Cross Purposes by Michael Coghlan (CC BY-SA)

Walâng sinasabi

This will be the last time I see
clouds as tall as skyscrapers.

In the city, buildings hover
all around us, insubstantial.

Sunset through a canyon.
Between walls. A decade for sale.

I am unable to fathom nature here.
Rumours in snow melt, the thin wind.

Maize roasting over charcoal,
many hands wave the smoke away.

How could I know what was coming?
A relief to look up and recognise nothing.

Filipino idiom meaning without importance or ability (literally, saying nothing)

Walâng tinátánaw na búkas

the point is, we have this to look forward to
awful today, better tomorrow, we walk, we run
bedroom, bathroom, nod once, hum, then twice

the treadmill’s steady thrum underfoot, to and from
thorny questions best avoided, like            are these your
carpet burns on my glutes, our backs        my lover
waits to enter, knocks, hesitant, precipitant
eight times a second and I’m breathing hard, out, in
years might scroll pleasantly like this, future, past, both

I can look, and might not see, these square instances
want is desire is need, pick one, pick all, pick any
to secure steadfastly with a click, an existential
hurt, gut and quick to soothe our quarrel
still the light thins, still your argument wins

Filipino idiom meaning does not hope for a bright future (literally, does not see any tomorrow)

Nangabuwál sa dilím

we are
conveniences
contrivances
concatenations
too hard to
concentrate
confabulate
to
confound
when one could
confer
confirm
we often
consider
how
the best of us will
connectedly
might
condemn
concurringly
convincingly
take some
congenial
exception
so please accept
these
condolences
along with this
conflagration

Filipino idiom meaning died a hero (literally, fell in the dark)

Nagbibilang ng bituin

Lift the hook from its eye, and I’m in your life, your house a taj
once you’re inside it. I climb to the attic, this excitement tabu.

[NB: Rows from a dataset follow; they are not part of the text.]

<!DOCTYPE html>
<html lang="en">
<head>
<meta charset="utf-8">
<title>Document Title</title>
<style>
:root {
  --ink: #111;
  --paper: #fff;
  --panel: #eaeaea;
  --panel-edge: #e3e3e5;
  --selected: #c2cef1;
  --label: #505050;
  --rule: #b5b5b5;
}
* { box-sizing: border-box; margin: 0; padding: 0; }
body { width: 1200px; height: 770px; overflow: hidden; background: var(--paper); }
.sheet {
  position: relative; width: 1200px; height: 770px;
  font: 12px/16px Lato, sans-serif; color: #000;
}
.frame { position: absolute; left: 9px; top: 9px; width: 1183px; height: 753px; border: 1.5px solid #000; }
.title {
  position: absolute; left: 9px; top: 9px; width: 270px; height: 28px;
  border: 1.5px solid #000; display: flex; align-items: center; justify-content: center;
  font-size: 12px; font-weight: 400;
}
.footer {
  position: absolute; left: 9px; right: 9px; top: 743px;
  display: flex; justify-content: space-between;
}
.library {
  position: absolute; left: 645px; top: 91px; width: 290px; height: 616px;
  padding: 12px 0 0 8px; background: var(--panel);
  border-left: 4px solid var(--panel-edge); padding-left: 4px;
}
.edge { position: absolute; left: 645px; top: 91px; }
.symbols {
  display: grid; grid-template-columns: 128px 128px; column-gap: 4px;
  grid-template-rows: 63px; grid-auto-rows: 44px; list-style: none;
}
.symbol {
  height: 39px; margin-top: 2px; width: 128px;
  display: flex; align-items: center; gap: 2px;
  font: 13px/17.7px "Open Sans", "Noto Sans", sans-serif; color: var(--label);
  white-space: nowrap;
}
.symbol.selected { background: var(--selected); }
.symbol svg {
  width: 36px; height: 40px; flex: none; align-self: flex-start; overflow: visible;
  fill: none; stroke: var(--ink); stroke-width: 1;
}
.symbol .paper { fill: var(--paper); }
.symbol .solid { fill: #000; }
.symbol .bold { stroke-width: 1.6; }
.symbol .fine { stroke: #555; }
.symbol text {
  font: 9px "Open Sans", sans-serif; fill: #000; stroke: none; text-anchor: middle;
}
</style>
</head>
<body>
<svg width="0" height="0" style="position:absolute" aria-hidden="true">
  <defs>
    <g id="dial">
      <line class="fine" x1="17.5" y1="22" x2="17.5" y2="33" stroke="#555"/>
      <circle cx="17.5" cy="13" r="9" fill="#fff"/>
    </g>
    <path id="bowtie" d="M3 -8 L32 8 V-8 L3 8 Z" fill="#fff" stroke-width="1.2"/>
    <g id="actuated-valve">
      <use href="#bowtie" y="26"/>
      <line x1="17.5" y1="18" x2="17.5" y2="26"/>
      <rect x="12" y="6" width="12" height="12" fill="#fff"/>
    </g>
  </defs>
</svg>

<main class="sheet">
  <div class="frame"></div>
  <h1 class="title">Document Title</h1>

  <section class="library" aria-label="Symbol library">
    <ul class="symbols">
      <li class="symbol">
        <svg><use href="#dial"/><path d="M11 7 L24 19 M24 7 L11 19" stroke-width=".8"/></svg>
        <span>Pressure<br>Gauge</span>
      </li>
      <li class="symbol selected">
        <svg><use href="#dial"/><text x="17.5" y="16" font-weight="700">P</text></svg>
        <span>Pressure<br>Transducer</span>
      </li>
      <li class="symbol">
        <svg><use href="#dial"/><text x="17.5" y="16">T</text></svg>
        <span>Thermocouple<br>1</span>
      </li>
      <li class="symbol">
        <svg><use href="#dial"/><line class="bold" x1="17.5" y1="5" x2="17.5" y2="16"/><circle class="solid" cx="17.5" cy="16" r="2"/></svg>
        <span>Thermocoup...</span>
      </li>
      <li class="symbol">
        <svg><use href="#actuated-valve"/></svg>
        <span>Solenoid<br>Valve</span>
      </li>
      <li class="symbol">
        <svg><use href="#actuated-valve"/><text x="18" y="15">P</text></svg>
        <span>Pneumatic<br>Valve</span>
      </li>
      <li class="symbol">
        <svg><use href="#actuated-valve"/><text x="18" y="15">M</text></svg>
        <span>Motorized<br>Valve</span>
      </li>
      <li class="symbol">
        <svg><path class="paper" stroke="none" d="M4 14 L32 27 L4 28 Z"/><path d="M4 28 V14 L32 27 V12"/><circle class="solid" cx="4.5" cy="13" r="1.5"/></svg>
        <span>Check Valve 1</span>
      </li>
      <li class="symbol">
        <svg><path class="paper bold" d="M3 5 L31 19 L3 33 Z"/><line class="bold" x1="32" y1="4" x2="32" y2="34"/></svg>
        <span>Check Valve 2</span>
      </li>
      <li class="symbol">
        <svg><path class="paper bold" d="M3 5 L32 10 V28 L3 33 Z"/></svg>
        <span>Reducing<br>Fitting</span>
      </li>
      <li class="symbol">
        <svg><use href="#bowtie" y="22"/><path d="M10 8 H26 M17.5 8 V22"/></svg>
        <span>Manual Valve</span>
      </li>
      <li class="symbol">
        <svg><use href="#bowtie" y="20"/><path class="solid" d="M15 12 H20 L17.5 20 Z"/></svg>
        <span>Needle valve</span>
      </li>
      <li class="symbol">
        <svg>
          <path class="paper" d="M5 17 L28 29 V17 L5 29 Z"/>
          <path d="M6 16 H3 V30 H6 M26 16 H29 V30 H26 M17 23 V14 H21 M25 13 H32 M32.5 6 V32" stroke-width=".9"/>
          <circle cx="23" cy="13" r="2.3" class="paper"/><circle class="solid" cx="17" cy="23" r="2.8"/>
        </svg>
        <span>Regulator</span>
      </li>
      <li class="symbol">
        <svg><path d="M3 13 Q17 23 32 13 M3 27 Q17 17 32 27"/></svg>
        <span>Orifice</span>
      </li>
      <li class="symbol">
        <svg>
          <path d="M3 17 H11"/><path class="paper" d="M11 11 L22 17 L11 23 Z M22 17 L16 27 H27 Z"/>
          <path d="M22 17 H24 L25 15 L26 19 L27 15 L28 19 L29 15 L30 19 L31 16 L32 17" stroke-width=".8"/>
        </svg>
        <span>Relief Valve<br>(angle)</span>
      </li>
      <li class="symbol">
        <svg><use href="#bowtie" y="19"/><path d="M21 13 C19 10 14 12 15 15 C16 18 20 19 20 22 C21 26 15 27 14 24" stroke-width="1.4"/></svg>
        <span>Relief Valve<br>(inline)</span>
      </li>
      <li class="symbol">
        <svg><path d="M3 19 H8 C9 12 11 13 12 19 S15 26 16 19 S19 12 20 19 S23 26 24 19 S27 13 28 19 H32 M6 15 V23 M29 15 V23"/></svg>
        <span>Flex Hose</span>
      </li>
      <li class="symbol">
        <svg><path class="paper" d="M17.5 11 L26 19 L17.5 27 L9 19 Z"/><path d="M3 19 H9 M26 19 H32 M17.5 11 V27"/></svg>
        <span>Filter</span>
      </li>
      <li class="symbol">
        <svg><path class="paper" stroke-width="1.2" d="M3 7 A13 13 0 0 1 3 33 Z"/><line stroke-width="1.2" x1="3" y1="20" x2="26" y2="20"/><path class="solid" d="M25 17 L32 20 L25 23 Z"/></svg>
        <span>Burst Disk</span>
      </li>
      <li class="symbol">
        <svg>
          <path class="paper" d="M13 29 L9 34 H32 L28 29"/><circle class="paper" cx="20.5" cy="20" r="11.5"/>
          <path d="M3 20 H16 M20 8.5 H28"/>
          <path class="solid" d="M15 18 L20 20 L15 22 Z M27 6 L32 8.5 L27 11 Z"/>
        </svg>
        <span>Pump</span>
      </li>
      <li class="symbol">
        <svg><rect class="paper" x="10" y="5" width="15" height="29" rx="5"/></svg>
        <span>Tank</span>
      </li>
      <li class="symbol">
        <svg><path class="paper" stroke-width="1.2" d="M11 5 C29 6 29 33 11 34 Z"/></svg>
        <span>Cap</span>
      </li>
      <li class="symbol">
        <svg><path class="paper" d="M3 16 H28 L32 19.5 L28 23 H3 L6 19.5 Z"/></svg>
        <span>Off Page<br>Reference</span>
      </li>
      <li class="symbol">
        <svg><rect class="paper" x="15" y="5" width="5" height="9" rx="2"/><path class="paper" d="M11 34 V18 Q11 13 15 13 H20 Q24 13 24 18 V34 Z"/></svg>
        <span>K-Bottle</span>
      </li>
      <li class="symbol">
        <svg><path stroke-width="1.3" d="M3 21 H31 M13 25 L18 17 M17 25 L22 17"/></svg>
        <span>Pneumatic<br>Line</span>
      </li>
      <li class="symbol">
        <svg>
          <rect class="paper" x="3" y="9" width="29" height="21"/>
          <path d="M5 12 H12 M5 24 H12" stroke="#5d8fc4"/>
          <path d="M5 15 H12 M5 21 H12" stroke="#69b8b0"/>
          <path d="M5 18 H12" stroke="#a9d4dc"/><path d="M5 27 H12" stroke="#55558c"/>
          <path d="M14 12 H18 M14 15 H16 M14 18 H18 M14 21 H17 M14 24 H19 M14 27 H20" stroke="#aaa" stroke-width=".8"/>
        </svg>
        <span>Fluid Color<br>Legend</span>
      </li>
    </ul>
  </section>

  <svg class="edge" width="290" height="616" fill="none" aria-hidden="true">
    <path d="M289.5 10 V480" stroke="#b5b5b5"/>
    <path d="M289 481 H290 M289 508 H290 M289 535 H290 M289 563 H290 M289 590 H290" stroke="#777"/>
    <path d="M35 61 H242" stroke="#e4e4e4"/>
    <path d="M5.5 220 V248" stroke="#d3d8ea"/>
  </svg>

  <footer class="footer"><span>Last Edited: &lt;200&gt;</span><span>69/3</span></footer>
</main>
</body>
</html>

Very gingerly, tiptoe to lie in your bed ‘til you arrive, lift sheets,
exposing me, but are unsurprised. We learn from each other’s skin, wet

and dry, and back again, slow diligent homunculus, warm sentient yeti,
nocturnal for this encounter, unfamiliar together, strange and antic.

Despite a stack of odds, we fit against the sky and stars. And here we are.

Filipino idiom meaning dreaming, hopeless; counting gain in advance (literally, counting stars)

Nagsukatan ng lakis

When the force of the fist travels at 140 kilometres per hour to connect with tense tissue waiting to meet the blow, damage is sure to have an effect over a wide area, such that a boxer from the US competing with another boxer in the Philippines will have a different outcome to a boxer from Mexico, who punches the jaw of a boxer from America wearing boxer shorts with a divisive design, and the number of people who will see these punches of varying durations and timestamps will depend on who is awake watching a black and white teevee, surrounded by one’s male relatives, drinking beer and cheering on their treasured fighter, and who else might be scrolling through their feed to stop when they spot an image of a boxing match, attendant of glory and commentary, digressions and arguments much like their own.
Filipino idiom meaning fought with bare fists (literally, measured the strength)

 

 

Ivy Alvarez is the author of The Everyday English Dictionary (Paekakariki Press, 2016), Hollywood Starlet (dancing girl press, 2015), Disturbance (Seren, 2013). Her latest, Diaspora, Vol. L, is forthcoming from Paloma Press in 2019. Born in the Philippines and raised in Australia, she lived almost a decade in Wales before moving to New Zealand in 2014. www.ivyalvarez.com